• _Exercise_
For each line below that holds the word "root", make a copy.

• _Data supplied_
*** Begin section ***
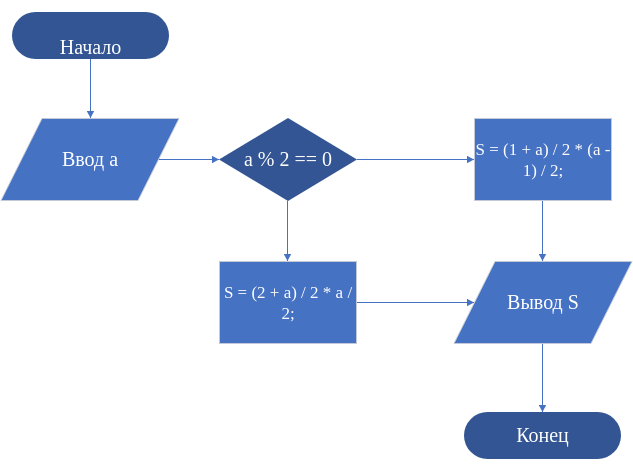
<!DOCTYPE html>
<html lang="ru">
<head>
<meta charset="utf-8">
<title>Блок-схема</title>
<style>
:root { --paper: #fff; --dark: #335593; --blue: #4672c4; --edge: #c3c9d6; --text: #fff; }
* { box-sizing: border-box; }
html, body { margin: 0; overflow: hidden; background: var(--paper); }
.flowchart { position: relative; width: 633px; height: 471px; overflow: hidden; background: var(--paper); font: 20px/23px "Liberation Serif", serif; color: var(--text); }
.shapes { position: absolute; left: 0; top: 0; }
.dark { fill: var(--dark); }
.step { fill: var(--blue); stroke: var(--edge); stroke-width: 1; }
.connectors { stroke: var(--blue); stroke-width: 1; fill: none; }
.arrowhead { fill: var(--blue); stroke: none; }
.node { position: absolute; display: flex; align-items: center; justify-content: center; text-align: center; white-space: nowrap; }
.start { left: 12px; top: 12px; width: 157px; height: 47px; padding-top: 24px; }
.input { left: 1px; top: 118px; width: 178px; height: 83px; }
.condition { left: 219px; top: 118px; width: 138px; height: 83px; }
.formula { width: 138px; height: 83px; font-size: 17px; line-height: 21px; }
.odd { left: 474px; top: 118px; }
.even { left: 219px; top: 261px; }
.output { left: 454px; top: 261px; width: 178px; height: 83px; }
.end { left: 464px; top: 412px; width: 157px; height: 47px; }
</style>
</head>
<body>
<main class="flowchart">
  <svg class="shapes" width="633" height="471" viewBox="0 0 633 471" aria-hidden="true">
    <defs>
      <marker id="arrow" markerUnits="userSpaceOnUse" markerWidth="8" markerHeight="8" refX="7" refY="4" orient="auto">
        <polygon class="arrowhead" points="0,0.3 7,4 0,7.7"/>
      </marker>
    </defs>
    <rect class="dark" x="12" y="12" width="157" height="47" rx="23.5"/>
    <polygon class="step" points="42,118.5 179,118.5 138,200.5 1,200.5"/>
    <polygon class="dark" points="288,118 357,159.5 288,201 219,159.5"/>
    <rect class="step" x="474.5" y="118.5" width="137" height="82"/>
    <rect class="step" x="219.5" y="261.5" width="137" height="82"/>
    <polygon class="step" points="495,261.5 632,261.5 591,343.5 454,343.5"/>
    <rect class="dark" x="464" y="412" width="157" height="47" rx="23.5"/>
    <g class="connectors" marker-end="url(#arrow)">
      <path marker-end="url(#arrow)" d="M90.5 59V118"/>
      <path marker-end="url(#arrow)" d="M159 159.5H219"/>
      <path marker-end="url(#arrow)" d="M357 159.5H474"/>
      <path marker-end="url(#arrow)" d="M287.5 201V261"/>
      <path marker-end="url(#arrow)" d="M542.5 201V261"/>
      <path marker-end="url(#arrow)" d="M357 302.5H474"/>
      <path marker-end="url(#arrow)" d="M542.5 344V412"/>
    </g>
  </svg>
  <div class="node start">Начало</div>
  <div class="node input">Ввод a</div>
  <div class="node condition">a % 2 == 0</div>
  <div class="node formula odd">S = (1 + a) / 2 * (a -<br>1) / 2;</div>
  <div class="node formula even">S = (2 + a) / 2 * a /<br>2;</div>
  <div class="node output">Вывод S</div>
  <div class="node end">Конец</div>
</main>
</body>
</html>
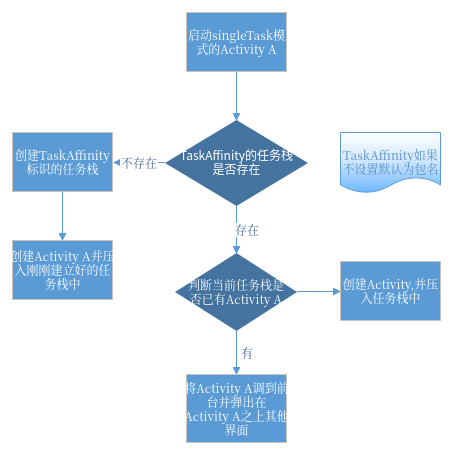
<!DOCTYPE html>
<html lang="zh-CN">
<head>
<meta charset="utf-8">
<title>singleTask 启动流程</title>
<style>
:root {
  --paper: #ffffff;
  --step: #5b9bd5;
  --step-edge: #c8c3bd;
  --decision: #44739f;
  --line: #5b9bd5;
  --label: #44678f;
  --note-text: #5a8fc4;
  --serif: "Noto Serif CJK SC", "Noto Serif", serif;
  --sans: "Noto Sans CJK SC", "Noto Sans", sans-serif;
}
* { box-sizing: border-box; margin: 0; }
html, body { width: 453px; height: 455px; overflow: hidden; background: var(--paper); }
.flowchart {
  position: relative;
  width: 453px;
  height: 455px;
  overflow: hidden;
  font: 12px/14px var(--serif);
  color: #ffffff;
}
.connectors { position: absolute; inset: 0; }
.node {
  position: absolute;
  display: flex;
  align-items: center;
  justify-content: center;
  text-align: center;
  white-space: nowrap;
}
.step {
  width: 101px;
  height: 60px;
  background: var(--step);
  border: 1px solid var(--step-edge);
}
.start { left: 186px; top: 12px; }
.create-stack { left: 12px; top: 132px; }
.push-new-stack { left: 12px; top: 240px; }
.push-current { left: 340px; top: 261px; }
.bring-front { left: 186px; top: 374px; height: 69px; }
.stack-exists { left: 165px; top: 120px; width: 143px; height: 86px; padding-bottom: 2px; font-family: var(--sans); }
.activity-exists { left: 175px; top: 253px; width: 122px; height: 78px; }
.note { left: 340px; top: 132px; width: 101px; height: 60px; color: var(--note-text); }
.edge-label {
  position: absolute;
  padding: 0 1px;
  background: var(--paper);
  color: var(--label);
  white-space: nowrap;
}
.label-missing { left: 120px; top: 156px; }
.label-present { left: 234px; top: 223px; }
.label-yes { left: 240px; top: 346px; }
</style>
</head>
<body>
<main class="flowchart">
  <svg class="connectors" width="453" height="455" viewBox="0 0 453 455" aria-hidden="true">
    <defs>
      <marker id="arrow" markerUnits="userSpaceOnUse" markerWidth="8" markerHeight="8" refX="7" refY="4" orient="auto">
        <polygon points="0,0 8,4 0,8" fill="#5b9bd5"/>
      </marker>
      <linearGradient id="note-fill" x1="0" y1="0" x2="0" y2="1">
        <stop offset="0" stop-color="#ffffff"/>
        <stop offset="0.45" stop-color="#d3e9ff"/>
        <stop offset="1" stop-color="#6fb8ff"/>
      </linearGradient>
    </defs>
    <g fill="none" stroke="var(--line)" stroke-width="1" marker-end="none">
      <path d="M236.5 72V120" marker-end="url(#arrow)"/>
      <path d="M165 162.5H114" marker-end="url(#arrow)"/>
      <path d="M62.5 192V240" marker-end="url(#arrow)"/>
      <path d="M236.5 206V253" marker-end="url(#arrow)"/>
      <path d="M297 291.5H340" marker-end="url(#arrow)"/>
      <path d="M236.5 331V374" marker-end="url(#arrow)"/>
    </g>
    <g fill="var(--decision)">
      <polygon points="236.5,120 308,163 236.5,206 165,163"/>
      <polygon points="236.5,253 297,292 236.5,331 175,292"/>
    </g>
    <path d="M340.5 132.5H440.5V185C424 175 407 176 391 185C374 195 357 194 340.5 185Z" fill="url(#note-fill)" stroke="#5b9bd5"/>
  </svg>

  <div class="node step start"><p>启动singleTask模<br>式的Activity A</p></div>
  <div class="node stack-exists"><p>TaskAffinity的任务栈<br>是否存在</p></div>
  <div class="node step create-stack"><p>创建TaskAffinity<br>标识的任务栈</p></div>
  <div class="node step push-new-stack"><p>创建Activity A并压<br>入刚刚建立好的任<br>务栈中</p></div>
  <div class="node activity-exists"><p>判断当前任务栈是<br>否已有Activity A</p></div>
  <div class="node step push-current"><p>创建Activity,并压<br>入任务栈中</p></div>
  <div class="node step bring-front"><p>将Activity A调到前<br>台并弹出在<br>Activity A之上其他<br>界面</p></div>
  <div class="node note"><p>TaskAffinity如果<br>不设置默认为包名</p></div>

  <span class="edge-label label-missing">不存在</span>
  <span class="edge-label label-present">存在</span>
  <span class="edge-label label-yes">有</span>
</main>
</body>
</html>
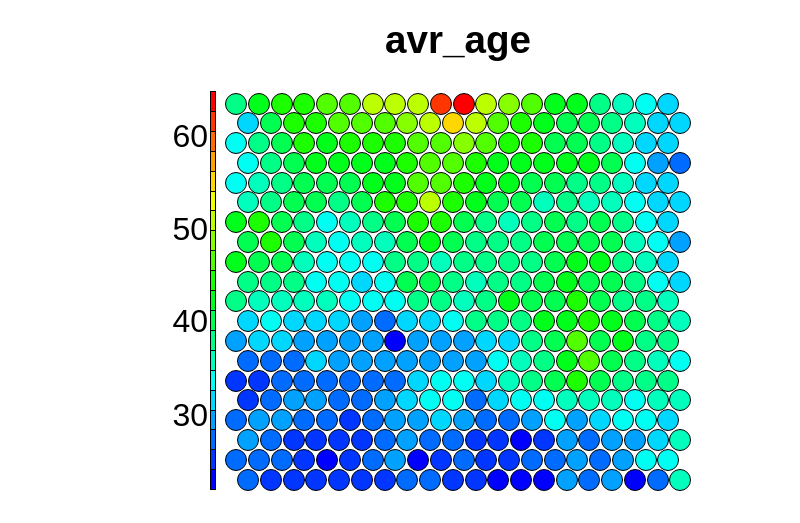
<!DOCTYPE html>
<html lang="en">
<head>
<meta charset="utf-8">
<title>avr_age</title>
<style>
:root{--ink:#000;--paper:#fff;
--a:#0000ff;--b:#0036ff;--c:#006bff;--d:#00a1ff;--e:#00d7ff;--f:#00fff2;--g:#00ffbc;--h:#00ff86;--i:#00ff51;--j:#00ff1b;
--k:#1bff00;--l:#51ff00;--m:#86ff00;--n:#bcff00;--o:#f2ff00;--p:#ffd700;--q:#ffa100;--r:#ff6b00;--s:#ff3600;--t:#ff0000}
*{box-sizing:border-box;margin:0}
body{width:800px;height:523px;overflow:hidden;background:var(--paper);color:var(--ink);font-family:"Liberation Sans",Arial,sans-serif}
.chart{position:relative;width:800px;height:523px}
h1{position:absolute;left:358px;top:18px;width:200px;text-align:center;font-size:38.6px;line-height:44px}
.ticks span{position:absolute;left:148px;width:60px;text-align:right;font-size:32px;line-height:36px}
.scale{position:absolute;left:210px;top:91px;width:6px;height:399px;display:flex;flex-direction:column;border:1px solid var(--ink);border-width:1px 1.5px}
.scale i{flex:1}
.scale i+i{border-top:1px solid var(--ink)}
.map{position:absolute;left:225px;top:92.5px}
.map p{display:flex;justify-content:space-between;width:454.5px;height:19.8px}
.map p:nth-child(even){margin-left:12px}
.map i{flex:none;width:22px;height:22px;border:1.5px solid var(--ink);border-radius:50%}
.a{background:var(--a)}.b{background:var(--b)}.c{background:var(--c)}.d{background:var(--d)}.e{background:var(--e)}
.f{background:var(--f)}.g{background:var(--g)}.h{background:var(--h)}.i{background:var(--i)}.j{background:var(--j)}
.k{background:var(--k)}.l{background:var(--l)}.m{background:var(--m)}.n{background:var(--n)}.o{background:var(--o)}
.p{background:var(--p)}.q{background:var(--q)}.r{background:var(--r)}.s{background:var(--s)}.t{background:var(--t)}
</style>
</head>
<body>
<main class="chart">
<h1>avr_age</h1>
<div class="ticks"><span style="top:118px">60</span><span style="top:211px">50</span><span style="top:303px">40</span><span style="top:397px">30</span></div>
<div class="scale"><i class="t"></i><i class="s"></i><i class="r"></i><i class="q"></i><i class="p"></i><i class="o"></i><i class="n"></i><i class="m"></i><i class="l"></i><i class="k"></i><i class="j"></i><i class="i"></i><i class="h"></i><i class="g"></i><i class="f"></i><i class="e"></i><i class="d"></i><i class="c"></i><i class="b"></i><i class="a"></i></div>
<div class="map">
<p><i class="h"></i><i class="j"></i><i class="k"></i><i class="k"></i><i class="l"></i><i class="l"></i><i class="n"></i><i class="n"></i><i class="n"></i><i class="s"></i><i class="t"></i><i class="n"></i><i class="m"></i><i class="l"></i><i class="j"></i><i class="j"></i><i class="h"></i><i class="g"></i><i class="f"></i><i class="e"></i></p>
<p><i class="e"></i><i class="i"></i><i class="k"></i><i class="k"></i><i class="l"></i><i class="l"></i><i class="l"></i><i class="m"></i><i class="n"></i><i class="p"></i><i class="n"></i><i class="l"></i><i class="k"></i><i class="j"></i><i class="i"></i><i class="i"></i><i class="h"></i><i class="g"></i><i class="e"></i><i class="e"></i></p>
<p><i class="f"></i><i class="h"></i><i class="i"></i><i class="k"></i><i class="j"></i><i class="k"></i><i class="k"></i><i class="k"></i><i class="l"></i><i class="l"></i><i class="m"></i><i class="l"></i><i class="k"></i><i class="k"></i><i class="i"></i><i class="i"></i><i class="h"></i><i class="g"></i><i class="e"></i><i class="e"></i></p>
<p><i class="f"></i><i class="h"></i><i class="i"></i><i class="j"></i><i class="j"></i><i class="j"></i><i class="j"></i><i class="k"></i><i class="l"></i><i class="l"></i><i class="k"></i><i class="j"></i><i class="j"></i><i class="j"></i><i class="j"></i><i class="j"></i><i class="i"></i><i class="f"></i><i class="d"></i><i class="c"></i></p>
<p><i class="f"></i><i class="g"></i><i class="h"></i><i class="i"></i><i class="i"></i><i class="i"></i><i class="j"></i><i class="j"></i><i class="l"></i><i class="l"></i><i class="k"></i><i class="j"></i><i class="j"></i><i class="i"></i><i class="i"></i><i class="h"></i><i class="h"></i><i class="g"></i><i class="e"></i><i class="e"></i></p>
<p><i class="g"></i><i class="h"></i><i class="i"></i><i class="i"></i><i class="h"></i><i class="i"></i><i class="k"></i><i class="k"></i><i class="n"></i><i class="k"></i><i class="j"></i><i class="i"></i><i class="i"></i><i class="g"></i><i class="h"></i><i class="g"></i><i class="g"></i><i class="f"></i><i class="e"></i><i class="e"></i></p>
<p><i class="j"></i><i class="k"></i><i class="i"></i><i class="h"></i><i class="f"></i><i class="g"></i><i class="h"></i><i class="i"></i><i class="k"></i><i class="k"></i><i class="i"></i><i class="h"></i><i class="g"></i><i class="h"></i><i class="i"></i><i class="h"></i><i class="i"></i><i class="h"></i><i class="f"></i><i class="e"></i></p>
<p><i class="i"></i><i class="k"></i><i class="i"></i><i class="g"></i><i class="f"></i><i class="g"></i><i class="g"></i><i class="i"></i><i class="j"></i><i class="i"></i><i class="h"></i><i class="h"></i><i class="h"></i><i class="i"></i><i class="i"></i><i class="i"></i><i class="i"></i><i class="g"></i><i class="f"></i><i class="d"></i></p>
<p><i class="j"></i><i class="i"></i><i class="i"></i><i class="g"></i><i class="f"></i><i class="f"></i><i class="f"></i><i class="h"></i><i class="h"></i><i class="g"></i><i class="h"></i><i class="h"></i><i class="h"></i><i class="h"></i><i class="i"></i><i class="j"></i><i class="j"></i><i class="h"></i><i class="g"></i><i class="e"></i></p>
<p><i class="h"></i><i class="h"></i><i class="h"></i><i class="f"></i><i class="f"></i><i class="e"></i><i class="f"></i><i class="i"></i><i class="i"></i><i class="h"></i><i class="g"></i><i class="h"></i><i class="h"></i><i class="i"></i><i class="j"></i><i class="i"></i><i class="i"></i><i class="h"></i><i class="f"></i><i class="e"></i></p>
<p><i class="h"></i><i class="g"></i><i class="g"></i><i class="g"></i><i class="g"></i><i class="f"></i><i class="f"></i><i class="f"></i><i class="h"></i><i class="h"></i><i class="g"></i><i class="h"></i><i class="j"></i><i class="i"></i><i class="i"></i><i class="k"></i><i class="i"></i><i class="h"></i><i class="h"></i><i class="g"></i></p>
<p><i class="e"></i><i class="f"></i><i class="e"></i><i class="e"></i><i class="e"></i><i class="d"></i><i class="c"></i><i class="e"></i><i class="e"></i><i class="f"></i><i class="h"></i><i class="h"></i><i class="h"></i><i class="j"></i><i class="j"></i><i class="k"></i><i class="j"></i><i class="i"></i><i class="h"></i><i class="g"></i></p>
<p><i class="d"></i><i class="e"></i><i class="e"></i><i class="d"></i><i class="d"></i><i class="d"></i><i class="d"></i><i class="a"></i><i class="d"></i><i class="d"></i><i class="d"></i><i class="e"></i><i class="e"></i><i class="h"></i><i class="i"></i><i class="l"></i><i class="i"></i><i class="j"></i><i class="h"></i><i class="h"></i></p>
<p><i class="c"></i><i class="c"></i><i class="c"></i><i class="e"></i><i class="d"></i><i class="d"></i><i class="d"></i><i class="d"></i><i class="d"></i><i class="d"></i><i class="d"></i><i class="f"></i><i class="g"></i><i class="h"></i><i class="j"></i><i class="l"></i><i class="i"></i><i class="h"></i><i class="g"></i><i class="f"></i></p>
<p><i class="b"></i><i class="b"></i><i class="c"></i><i class="c"></i><i class="c"></i><i class="c"></i><i class="c"></i><i class="c"></i><i class="e"></i><i class="f"></i><i class="f"></i><i class="e"></i><i class="g"></i><i class="h"></i><i class="i"></i><i class="k"></i><i class="i"></i><i class="h"></i><i class="h"></i><i class="h"></i></p>
<p><i class="b"></i><i class="c"></i><i class="d"></i><i class="d"></i><i class="c"></i><i class="c"></i><i class="d"></i><i class="e"></i><i class="f"></i><i class="f"></i><i class="c"></i><i class="e"></i><i class="f"></i><i class="f"></i><i class="g"></i><i class="g"></i><i class="g"></i><i class="f"></i><i class="g"></i><i class="g"></i></p>
<p><i class="c"></i><i class="d"></i><i class="d"></i><i class="c"></i><i class="c"></i><i class="b"></i><i class="c"></i><i class="d"></i><i class="d"></i><i class="e"></i><i class="d"></i><i class="c"></i><i class="c"></i><i class="d"></i><i class="f"></i><i class="d"></i><i class="e"></i><i class="f"></i><i class="f"></i><i class="e"></i></p>
<p><i class="d"></i><i class="c"></i><i class="b"></i><i class="b"></i><i class="b"></i><i class="b"></i><i class="c"></i><i class="d"></i><i class="c"></i><i class="c"></i><i class="b"></i><i class="b"></i><i class="a"></i><i class="b"></i><i class="d"></i><i class="c"></i><i class="d"></i><i class="d"></i><i class="e"></i><i class="g"></i></p>
<p><i class="c"></i><i class="c"></i><i class="c"></i><i class="b"></i><i class="a"></i><i class="b"></i><i class="c"></i><i class="d"></i><i class="a"></i><i class="b"></i><i class="c"></i><i class="b"></i><i class="b"></i><i class="c"></i><i class="c"></i><i class="d"></i><i class="c"></i><i class="d"></i><i class="f"></i><i class="f"></i></p>
<p><i class="c"></i><i class="b"></i><i class="b"></i><i class="b"></i><i class="b"></i><i class="b"></i><i class="b"></i><i class="c"></i><i class="c"></i><i class="b"></i><i class="b"></i><i class="a"></i><i class="a"></i><i class="a"></i><i class="d"></i><i class="c"></i><i class="d"></i><i class="a"></i><i class="c"></i><i class="g"></i></p>
</div>
</main>
</body>
</html>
*** End section ***
• _Reply_
:root { --paper: #fff; --dark: #335593; --blue: #4672c4; --edge: #c3c9d6; --text: #fff; }
:root {
:root{--ink:#000;--paper:#fff;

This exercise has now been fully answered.